Material provided START

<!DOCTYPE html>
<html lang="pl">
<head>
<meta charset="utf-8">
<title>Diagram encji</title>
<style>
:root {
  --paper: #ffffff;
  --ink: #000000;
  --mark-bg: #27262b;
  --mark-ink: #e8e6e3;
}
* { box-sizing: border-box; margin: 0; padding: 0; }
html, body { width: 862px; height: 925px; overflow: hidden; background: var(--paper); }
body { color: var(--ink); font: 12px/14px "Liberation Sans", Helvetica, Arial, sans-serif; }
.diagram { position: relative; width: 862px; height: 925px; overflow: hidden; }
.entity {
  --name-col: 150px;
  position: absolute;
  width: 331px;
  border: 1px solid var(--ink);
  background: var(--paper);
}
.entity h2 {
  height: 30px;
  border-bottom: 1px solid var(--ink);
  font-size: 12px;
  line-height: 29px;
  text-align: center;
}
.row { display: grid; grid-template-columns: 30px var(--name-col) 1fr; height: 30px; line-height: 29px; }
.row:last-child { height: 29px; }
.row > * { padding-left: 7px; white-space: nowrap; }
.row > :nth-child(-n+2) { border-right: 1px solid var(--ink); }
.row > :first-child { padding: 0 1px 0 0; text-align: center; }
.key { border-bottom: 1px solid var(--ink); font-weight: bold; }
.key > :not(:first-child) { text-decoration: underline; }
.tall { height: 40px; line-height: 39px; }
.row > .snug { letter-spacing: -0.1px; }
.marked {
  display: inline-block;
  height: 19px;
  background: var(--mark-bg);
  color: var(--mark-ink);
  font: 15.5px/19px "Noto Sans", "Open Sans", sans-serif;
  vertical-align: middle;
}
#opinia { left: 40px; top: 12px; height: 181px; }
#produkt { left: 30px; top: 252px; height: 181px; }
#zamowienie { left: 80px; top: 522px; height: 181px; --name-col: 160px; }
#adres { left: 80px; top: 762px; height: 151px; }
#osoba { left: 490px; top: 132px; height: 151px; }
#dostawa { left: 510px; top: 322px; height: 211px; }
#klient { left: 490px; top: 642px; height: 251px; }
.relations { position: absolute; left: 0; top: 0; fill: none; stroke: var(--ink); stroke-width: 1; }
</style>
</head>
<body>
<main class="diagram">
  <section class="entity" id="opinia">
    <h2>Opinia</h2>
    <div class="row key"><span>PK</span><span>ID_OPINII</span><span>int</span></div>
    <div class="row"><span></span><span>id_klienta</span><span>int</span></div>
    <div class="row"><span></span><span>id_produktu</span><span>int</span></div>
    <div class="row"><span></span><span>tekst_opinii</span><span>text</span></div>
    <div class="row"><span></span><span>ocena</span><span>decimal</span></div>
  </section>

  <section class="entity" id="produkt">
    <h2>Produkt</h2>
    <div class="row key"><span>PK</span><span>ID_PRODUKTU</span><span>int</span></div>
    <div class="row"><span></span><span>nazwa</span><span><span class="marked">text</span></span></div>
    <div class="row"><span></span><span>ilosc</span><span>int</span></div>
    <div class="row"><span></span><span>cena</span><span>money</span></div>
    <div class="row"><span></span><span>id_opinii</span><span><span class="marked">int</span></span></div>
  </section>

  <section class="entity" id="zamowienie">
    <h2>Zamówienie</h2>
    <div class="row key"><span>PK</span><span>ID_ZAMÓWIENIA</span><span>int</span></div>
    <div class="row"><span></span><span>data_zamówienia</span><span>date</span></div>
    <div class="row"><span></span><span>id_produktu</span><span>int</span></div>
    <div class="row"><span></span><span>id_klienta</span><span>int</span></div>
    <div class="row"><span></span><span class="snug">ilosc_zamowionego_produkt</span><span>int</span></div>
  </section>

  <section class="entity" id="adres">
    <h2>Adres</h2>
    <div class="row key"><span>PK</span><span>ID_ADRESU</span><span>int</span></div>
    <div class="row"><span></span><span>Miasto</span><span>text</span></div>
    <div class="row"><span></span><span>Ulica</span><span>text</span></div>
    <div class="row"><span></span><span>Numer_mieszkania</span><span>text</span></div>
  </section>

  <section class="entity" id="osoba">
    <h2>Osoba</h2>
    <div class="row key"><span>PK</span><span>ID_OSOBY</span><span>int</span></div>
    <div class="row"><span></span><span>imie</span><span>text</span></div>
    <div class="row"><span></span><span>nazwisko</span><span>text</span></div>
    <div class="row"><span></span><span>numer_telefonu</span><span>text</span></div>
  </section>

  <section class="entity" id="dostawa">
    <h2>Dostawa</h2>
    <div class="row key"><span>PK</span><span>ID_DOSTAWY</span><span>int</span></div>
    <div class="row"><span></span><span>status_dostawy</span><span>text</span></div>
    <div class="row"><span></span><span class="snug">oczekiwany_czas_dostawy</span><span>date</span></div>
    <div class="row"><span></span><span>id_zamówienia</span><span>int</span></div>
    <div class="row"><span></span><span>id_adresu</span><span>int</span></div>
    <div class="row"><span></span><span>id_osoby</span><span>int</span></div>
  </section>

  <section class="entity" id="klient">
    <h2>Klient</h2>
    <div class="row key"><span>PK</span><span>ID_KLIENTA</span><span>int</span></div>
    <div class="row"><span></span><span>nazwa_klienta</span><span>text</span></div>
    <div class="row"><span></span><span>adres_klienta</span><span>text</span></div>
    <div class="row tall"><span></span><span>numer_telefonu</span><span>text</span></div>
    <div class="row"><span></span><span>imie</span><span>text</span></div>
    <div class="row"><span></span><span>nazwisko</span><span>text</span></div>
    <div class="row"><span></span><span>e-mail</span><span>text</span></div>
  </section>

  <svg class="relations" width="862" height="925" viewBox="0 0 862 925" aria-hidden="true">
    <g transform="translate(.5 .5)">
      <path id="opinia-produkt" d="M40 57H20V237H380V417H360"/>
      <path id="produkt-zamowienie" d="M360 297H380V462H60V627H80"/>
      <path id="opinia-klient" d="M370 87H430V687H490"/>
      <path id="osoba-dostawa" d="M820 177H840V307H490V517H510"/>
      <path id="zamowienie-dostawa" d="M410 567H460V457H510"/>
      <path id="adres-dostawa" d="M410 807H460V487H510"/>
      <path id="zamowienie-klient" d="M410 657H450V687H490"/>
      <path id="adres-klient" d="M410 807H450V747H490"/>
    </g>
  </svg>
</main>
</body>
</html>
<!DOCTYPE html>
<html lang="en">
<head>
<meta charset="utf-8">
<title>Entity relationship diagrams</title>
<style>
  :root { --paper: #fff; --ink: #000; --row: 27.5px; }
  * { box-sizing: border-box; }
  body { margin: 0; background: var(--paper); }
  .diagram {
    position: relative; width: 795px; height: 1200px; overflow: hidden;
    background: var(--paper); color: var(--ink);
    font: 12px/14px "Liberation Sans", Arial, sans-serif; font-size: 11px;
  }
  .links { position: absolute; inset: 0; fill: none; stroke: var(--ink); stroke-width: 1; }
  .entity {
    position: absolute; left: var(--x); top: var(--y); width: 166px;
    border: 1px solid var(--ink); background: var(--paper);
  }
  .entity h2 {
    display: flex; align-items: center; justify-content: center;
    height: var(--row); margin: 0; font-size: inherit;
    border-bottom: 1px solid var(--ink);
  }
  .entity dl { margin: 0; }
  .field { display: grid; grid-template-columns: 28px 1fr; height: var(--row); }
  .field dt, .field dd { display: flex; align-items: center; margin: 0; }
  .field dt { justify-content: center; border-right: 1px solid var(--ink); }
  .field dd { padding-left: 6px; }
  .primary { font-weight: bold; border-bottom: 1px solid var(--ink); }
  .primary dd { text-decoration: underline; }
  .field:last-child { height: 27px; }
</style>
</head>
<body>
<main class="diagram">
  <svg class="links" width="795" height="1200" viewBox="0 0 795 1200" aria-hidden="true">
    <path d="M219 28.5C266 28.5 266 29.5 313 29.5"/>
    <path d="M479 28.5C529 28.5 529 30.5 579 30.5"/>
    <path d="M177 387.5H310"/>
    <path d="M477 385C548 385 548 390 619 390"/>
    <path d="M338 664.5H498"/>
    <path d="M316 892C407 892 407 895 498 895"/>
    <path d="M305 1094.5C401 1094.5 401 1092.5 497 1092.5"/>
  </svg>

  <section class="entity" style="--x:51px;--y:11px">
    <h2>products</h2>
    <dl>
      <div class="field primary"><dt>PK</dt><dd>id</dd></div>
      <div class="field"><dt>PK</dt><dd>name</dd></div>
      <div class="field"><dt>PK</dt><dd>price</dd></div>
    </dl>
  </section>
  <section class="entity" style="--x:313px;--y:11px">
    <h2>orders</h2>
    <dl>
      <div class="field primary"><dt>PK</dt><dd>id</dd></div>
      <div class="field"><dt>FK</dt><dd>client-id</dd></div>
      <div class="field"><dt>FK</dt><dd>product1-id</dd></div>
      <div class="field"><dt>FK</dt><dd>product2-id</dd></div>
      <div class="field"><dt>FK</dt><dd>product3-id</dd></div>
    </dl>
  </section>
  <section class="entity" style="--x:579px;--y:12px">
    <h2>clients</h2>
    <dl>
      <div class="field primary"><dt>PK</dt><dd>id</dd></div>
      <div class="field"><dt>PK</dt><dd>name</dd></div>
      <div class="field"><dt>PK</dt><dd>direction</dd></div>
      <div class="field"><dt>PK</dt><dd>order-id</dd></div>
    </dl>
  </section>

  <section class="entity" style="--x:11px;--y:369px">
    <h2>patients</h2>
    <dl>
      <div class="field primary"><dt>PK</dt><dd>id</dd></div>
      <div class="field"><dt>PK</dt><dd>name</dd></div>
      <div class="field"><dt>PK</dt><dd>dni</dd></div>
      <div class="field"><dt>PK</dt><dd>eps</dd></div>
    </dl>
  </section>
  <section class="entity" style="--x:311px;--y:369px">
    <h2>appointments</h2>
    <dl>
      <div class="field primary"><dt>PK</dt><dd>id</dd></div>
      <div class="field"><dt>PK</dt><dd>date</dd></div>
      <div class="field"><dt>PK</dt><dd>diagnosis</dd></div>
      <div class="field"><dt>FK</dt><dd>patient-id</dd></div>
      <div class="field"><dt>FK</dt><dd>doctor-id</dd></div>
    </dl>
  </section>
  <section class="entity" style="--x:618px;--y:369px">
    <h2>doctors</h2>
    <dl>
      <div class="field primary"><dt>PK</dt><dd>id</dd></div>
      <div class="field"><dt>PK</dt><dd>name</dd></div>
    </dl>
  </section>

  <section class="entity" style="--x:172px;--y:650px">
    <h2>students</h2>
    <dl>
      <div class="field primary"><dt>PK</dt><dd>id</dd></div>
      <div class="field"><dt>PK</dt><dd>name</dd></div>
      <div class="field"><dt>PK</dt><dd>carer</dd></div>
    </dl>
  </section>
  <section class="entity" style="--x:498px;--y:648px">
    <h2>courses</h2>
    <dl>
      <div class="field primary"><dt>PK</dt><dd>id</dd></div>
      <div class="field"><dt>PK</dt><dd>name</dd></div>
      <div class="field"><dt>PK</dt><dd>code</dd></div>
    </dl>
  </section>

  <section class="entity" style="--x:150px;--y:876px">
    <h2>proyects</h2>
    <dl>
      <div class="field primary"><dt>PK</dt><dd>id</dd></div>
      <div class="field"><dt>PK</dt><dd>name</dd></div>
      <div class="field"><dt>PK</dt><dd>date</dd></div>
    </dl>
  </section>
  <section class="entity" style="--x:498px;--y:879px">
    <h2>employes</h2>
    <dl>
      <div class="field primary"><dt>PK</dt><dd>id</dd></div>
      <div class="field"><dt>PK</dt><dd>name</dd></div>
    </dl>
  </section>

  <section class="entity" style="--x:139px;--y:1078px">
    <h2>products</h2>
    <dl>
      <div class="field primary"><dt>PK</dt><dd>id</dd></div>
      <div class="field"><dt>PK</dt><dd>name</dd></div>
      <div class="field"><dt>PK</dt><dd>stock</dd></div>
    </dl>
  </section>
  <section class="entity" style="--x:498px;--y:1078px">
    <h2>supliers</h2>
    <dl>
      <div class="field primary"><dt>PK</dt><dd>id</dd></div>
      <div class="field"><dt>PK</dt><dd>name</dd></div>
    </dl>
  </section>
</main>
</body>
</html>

Material provided END

== The problem ==
State how many lines in the entries hold the word "html", giving the number alone.

== Written answer ==
7